The records below need to be repeated exactly, though not their pictures.

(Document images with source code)
○ ○ ○ ○ ○

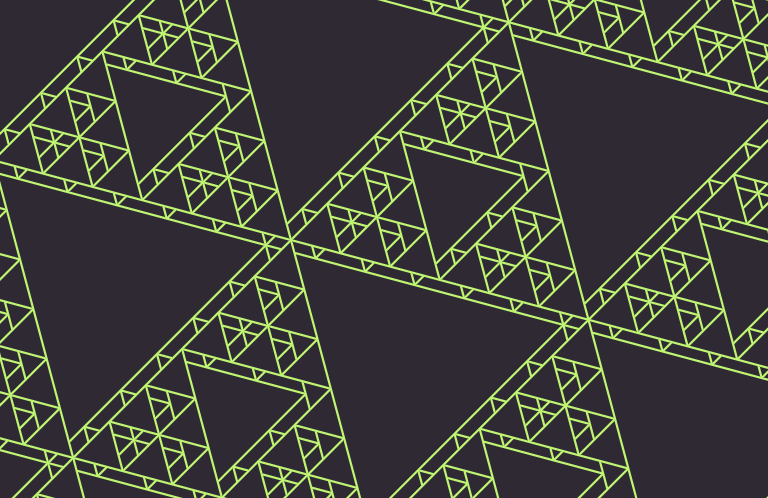
Give the GLSL for this pattern, as a WebGL 2 fragment shader.

```glsl
#version 300 es
precision highp float;
// Two outlined layers of nested triangles on a tilted triangular lattice.
// Each triangle is cut in 2, then each part in 3; the downward parts are holes.
// The back layer is the same pattern, shifted, and shows only through the holes.

uniform vec2 u_resolution;
out vec4 outColor;

const vec3 GROUND = vec3(0.18, 0.16, 0.20);
const vec3 LINE = vec3(0.75, 0.96, 0.45);

// Lengths are fractions of the canvas height
const float SIDE = 0.6185;
const float HALF_WIDTH = 0.0022;
const vec2 LATTICE_ORIGIN = vec2(0.5843, 0.518);
const float TILT = radians(-15.0);

// Shift between the layers, in lattice coordinates
const vec2 LAYER_SHIFT = vec2(0.053, 0.043);
const float TRIANGLE_HEIGHT = 0.8660254;

vec2 direction(float angle) {
    return vec2(cos(angle), sin(angle));
}

// Coordinates along two lattice sides that are 60 degrees apart
vec2 toLattice(vec2 p, float side, float tilt) {
    mat2 basis = mat2(direction(tilt), direction(tilt + radians(60.0)));
    return inverse(basis) * p / side;
}

// Distance to the nearest edge of a unit triangular grid
float gridDistance(vec2 p) {
    vec3 axes = vec3(p, p.x + p.y);
    vec3 gap = abs(axes - round(axes));
    return TRIANGLE_HEIGHT * min(gap.x, min(gap.y, gap.z));
}

// x: distance to the outlines, y: 1 inside a hole and 0 on solid parts
vec2 nestedTriangles(vec2 p) {
    float dist = 1.0;
    float size = 1.0;
    for (int level = 1; level <= 3; level++) {
        size /= float(level);
        vec2 cell = fract(p / size);
        dist = min(dist, gridDistance(cell) * size);
        if (cell.x + cell.y > 1.0) return vec2(dist, 1.0);
    }
    return vec2(dist, 0.0);
}

// Antialiased line coverage
float stroke(float dist, float halfWidth, float pixel) {
    return clamp(0.5 + (halfWidth - dist) / pixel, 0.0, 1.0);
}

void main() {
    float pixel = 1.0 / u_resolution.y;
    vec2 position = gl_FragCoord.xy * pixel - LATTICE_ORIGIN;
    vec2 p = toLattice(position, SIDE, TILT);

    vec2 front = nestedTriangles(p);
    vec2 back = nestedTriangles(p + LAYER_SHIFT);

    // Solid front parts cover the back layer
    float frontLine = stroke(front.x * SIDE, HALF_WIDTH, pixel);
    float backLine = stroke(back.x * SIDE, HALF_WIDTH, pixel) * front.y;

    outColor = vec4(mix(GROUND, LINE, max(frontLine, backLine)), 1.0);
}
```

○ ○ ○ ○ ○

Completed exercise:
Give the GLSL for this pattern, as a WebGL 2 fragment shader.

```glsl
#version 300 es
precision highp float;
// Two outlined layers of nested triangles on a tilted triangular lattice.
// Each triangle is cut in 2, then each part in 3; the downward parts are holes.
// The back layer is the same pattern, shifted, and shows only through the holes.

uniform vec2 u_resolution;
out vec4 outColor;

const vec3 GROUND = vec3(0.18, 0.16, 0.20);
const vec3 LINE = vec3(0.75, 0.96, 0.45);

// Lengths are fractions of the canvas height
const float SIDE = 0.6185;
const float HALF_WIDTH = 0.0022;
const vec2 LATTICE_ORIGIN = vec2(0.5843, 0.518);
const float TILT = radians(-15.0);

// Shift between the layers, in lattice coordinates
const vec2 LAYER_SHIFT = vec2(0.053, 0.043);
const float TRIANGLE_HEIGHT = 0.8660254;

vec2 direction(float angle) {
    return vec2(cos(angle), sin(angle));
}

// Coordinates along two lattice sides that are 60 degrees apart
vec2 toLattice(vec2 p, float side, float tilt) {
    mat2 basis = mat2(direction(tilt), direction(tilt + radians(60.0)));
    return inverse(basis) * p / side;
}

// Distance to the nearest edge of a unit triangular grid
float gridDistance(vec2 p) {
    vec3 axes = vec3(p, p.x + p.y);
    vec3 gap = abs(axes - round(axes));
    return TRIANGLE_HEIGHT * min(gap.x, min(gap.y, gap.z));
}

// x: distance to the outlines, y: 1 inside a hole and 0 on solid parts
vec2 nestedTriangles(vec2 p) {
    float dist = 1.0;
    float size = 1.0;
    for (int level = 1; level <= 3; level++) {
        size /= float(level);
        vec2 cell = fract(p / size);
        dist = min(dist, gridDistance(cell) * size);
        if (cell.x + cell.y > 1.0) return vec2(dist, 1.0);
    }
    return vec2(dist, 0.0);
}

// Antialiased line coverage
float stroke(float dist, float halfWidth, float pixel) {
    return clamp(0.5 + (halfWidth - dist) / pixel, 0.0, 1.0);
}

void main() {
    float pixel = 1.0 / u_resolution.y;
    vec2 position = gl_FragCoord.xy * pixel - LATTICE_ORIGIN;
    vec2 p = toLattice(position, SIDE, TILT);

    vec2 front = nestedTriangles(p);
    vec2 back = nestedTriangles(p + LAYER_SHIFT);

    // Solid front parts cover the back layer
    float frontLine = stroke(front.x * SIDE, HALF_WIDTH, pixel);
    float backLine = stroke(back.x * SIDE, HALF_WIDTH, pixel) * front.y;

    outColor = vec4(mix(GROUND, LINE, max(frontLine, backLine)), 1.0);
}
```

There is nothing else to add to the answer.